Getting injured while serving your country usually happens quickly, but recovery and adjustment to any resulting disability is slow and painful at best. Trying to navigate the procedures for obtaining disability pay afterwards may just seem like one final hill too many. Maybe we can simplify things a bit.
Total Disability Individual Unemployability (TDIU) is a theory for getting a 100% disability rating if certain conditions are met. The first of those conditions is a specified percentage of disability rating, a percentage that can either be met directly with one service-connected disability with a 60% or more disability rating, or a combination of disability ratings that equal 70% or more. The math is a little complicated because sometimes you can add up lower percentage disability ratings into a single, higher rating for purposes of TDIU analysis. Here’s how the math works.
The law identifies five scenarios where multiple disabilities will be considered as one disability for TDIU purposes, either for one 60% disability or one 40% disability.
1 – Where there are multiple disabilities of one or both upper or lower extremities, they will be combined into a single disability rating. An example of this would be a left leg rated at 40% disability and left knee rated at 30% disability. These two disabilities should be combined for a single disability rating of 70% for purposes of TDIU.
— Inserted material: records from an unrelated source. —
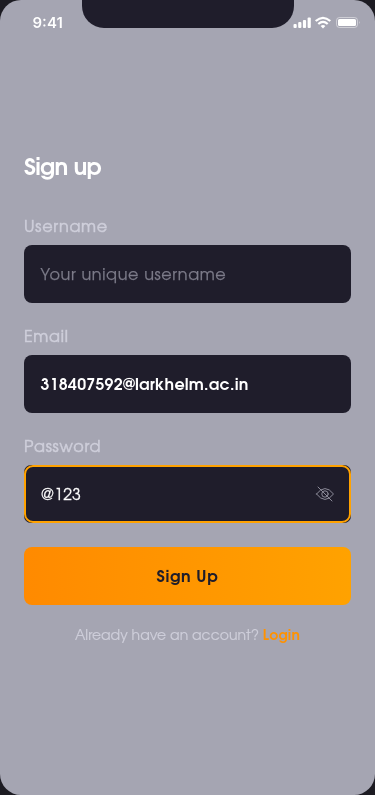
<!DOCTYPE html>
<html lang="en">
<head>
<meta charset="utf-8">
<title>Sign up</title>
<style>
:root {
  --backdrop: #1c1b22;
  --screen: #a5a5b2;
  --ink: #1f1d2b;
  --label: #cfcfdb;
  --placeholder: #7d7c8a;
  --white: #ffffff;
  --orange: #ff8a00;
  --amber: #ffa200;
  --text-drop: 2px;
}
* { box-sizing: border-box; margin: 0; padding: 0; }
html, body { width: 375px; height: 795px; overflow: hidden; background: var(--backdrop); }
body { font: 16px/24px "TeX Gyre Adventor", "Open Sans", sans-serif; color: var(--white); }
.screen {
  position: relative;
  width: 375px;
  height: 795px;
  overflow: hidden;
  border-radius: 21px;
  background: var(--screen);
}
.status-bar {
  display: flex;
  justify-content: space-between;
  align-items: center;
  height: 46px;
  padding: 0 14px 0 32.5px;
}
.notch {
  position: absolute;
  top: 0;
  left: 81.5px;
  width: 212px;
  height: 28px;
  border-radius: 0 0 22px 22px;
  background: var(--ink);
}
.time { font: 600 15px/20px Inter, sans-serif; }
.status-icons { display: block; }
.sign-up {
  display: flex;
  flex-direction: column;
  padding: 105px 24px 0;
}
.title, .label, .field span, .button span, .login-prompt {
  position: relative;
  top: var(--text-drop);
}
.title {
  margin-bottom: 31px;
  font-size: 23px;
  line-height: 32px;
  letter-spacing: -0.7px;
  font-weight: 700;
}
.group { display: flex; flex-direction: column; gap: 7px; margin-bottom: 21px; }
.group:last-of-type { margin-bottom: 24px; }
.label {
  color: var(--label);
  letter-spacing: 0.75px;
  -webkit-text-stroke: 0.5px var(--label);
}
.field {
  position: relative;
  display: flex;
  justify-content: space-between;
  align-items: center;
  height: 58px;
  padding: 0 16px 0 16.5px;
  border-radius: 8px;
  background: var(--ink);
  white-space: nowrap;
}
.placeholder {
  color: var(--placeholder);
  letter-spacing: 0.62px;
  -webkit-text-stroke: 0.25px var(--placeholder);
}
.email-value { font-weight: 700; letter-spacing: 0.2px; }
.password-value { -webkit-text-stroke: 0.3px var(--white); }
.field.focused { border-radius: 7px; }
.field.focused::after {
  content: "";
  position: absolute;
  inset: 0;
  border: 2px solid var(--amber);
  border-radius: 9px;
}
.button {
  display: flex;
  justify-content: center;
  align-items: center;
  height: 58px;
  margin-bottom: 18px;
  border-radius: 8px;
  background: linear-gradient(90deg, var(--orange), var(--amber));
  color: var(--ink);
  font-weight: 700;
  letter-spacing: 0.6px;
  text-decoration: none;
}
.login-prompt {
  font-size: 14px;
  text-align: center;
  color: var(--label);
  white-space: nowrap;
  -webkit-text-stroke: 0.2px var(--label);
}
.login-prompt a {
  color: #ff9200;
  font-weight: 700;
  letter-spacing: 0.2px;
  text-decoration: none;
  -webkit-text-stroke: 0;
}
</style>
</head>
<body>
<div class="screen">
  <header class="status-bar">
    <div class="notch"></div>
    <span class="time">9:41</span>
    <svg class="status-icons" width="68" height="14" viewBox="0 0 68 14" role="img" aria-label="Signal, Wi-Fi and battery">
      <g fill="#fff">
        <rect x="0.5" y="8" width="3.2" height="4" rx="1"/>
        <rect x="5.2" y="6" width="3.2" height="6" rx="1"/>
        <rect x="9.9" y="4" width="3.2" height="8" rx="1"/>
        <rect x="14.6" y="1.5" width="3.2" height="10.5" rx="1"/>
      </g>
      <g fill="none" stroke="#fff" stroke-width="2.2">
        <path d="M22.7 5Q30 -1.4 37.3 5"/>
        <path d="M25.3 8Q30 3.8 34.7 8"/>
      </g>
      <path d="M27.6 10Q30 8 32.4 10L30 12.5Z" fill="#fff"/>
      <rect x="43.5" y="1.5" width="21" height="10" rx="3" fill="none" stroke="#fff" stroke-opacity=".45"/>
      <rect x="45" y="3" width="18" height="7" rx="1.5" fill="#fff"/>
      <path d="M66 5Q67.5 6.5 66 8Z" fill="#fff" fill-opacity=".5"/>
    </svg>
  </header>

  <main class="sign-up">
    <h1 class="title">Sign up</h1>

    <section class="group">
      <span class="label">Username</span>
      <div class="field"><span class="placeholder">Your unique username</span></div>
    </section>

    <section class="group">
      <span class="label">Email</span>
      <div class="field"><span class="email-value">318407592@larkhelm.ac.in</span></div>
    </section>

    <section class="group">
      <span class="label">Password</span>
      <div class="field focused">
        <span class="password-value">@123</span>
        <svg width="20" height="20" viewBox="0 0 20 20" fill="none" stroke="#8c8b99" stroke-linecap="round" role="img" aria-label="Show password">
          <path d="M1.5 10Q10 -1 18.5 10Q10 21 1.5 10Z"/>
          <circle cx="10" cy="10" r="3.2"/>
          <path d="M3 3L17 17"/>
        </svg>
      </div>
    </section>

    <a class="button" href="#"><span>Sign Up</span></a>
    <p class="login-prompt">Already have an account? <a href="#">Login</a></p>
  </main>
</div>
</body>
</html>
2 – Where there are disabilities resulting from common etiology (common cause) or a single accident. For example, if a veteran has diabetes mellitus rated at 20% and peripheral neuropathy of left and right lower extremities associated with diabetes rated at 20% each, and all three disabilities have a common etiology of agent orange exposure, they must be combined into a single disability of 60% for purposes of TDIU evaluation.
3 – Where the disabilities affect a single body system, e.g. orthopedic, digestive, respiratory, cardiovascular-renal, neuropsychiatric. For example, nonunion of right tibia rated at 40% disability and right ankle ankylosis rated at 20% disability should be combined into a single disability of 60% for TDIU purposes.
4 – Where there are multiple injuries in action. Although the regulation does not define the term “action,” it likely means combat or combat-related action. For example, residuals of shell fragment wound to the right buttock for muscle injury rated at 20% disability, residuals of shell fragment wound to the left buttock rated at 20%, and residuals shell fragment gunshot wound of the left auxiliary area at 20% disability, must be combined into a single disability of 60 percent disability, for TDIU purposes.
5 – Where there are multiple disabilities incurred as a result of being a prisoner of war. Under this final provision, all service-connected disabilities at either 60% or 40% in combination meet the first requirement for TDIU.
Do you think you might be eligible for TDIU? Let Veterans Law Group help you wade through the process of figuring out if you are. VLG works extensively with veterans and their families, providing legal assistance in navigating the VA disability benefits process and helping you obtain the maximum benefits you may be entitled to receive.
To get started, simply fill out this questionnaire and submit to our office for evaluation. We will review your request for a consultation and contact you as soon as possible. Our consultations are free of charge.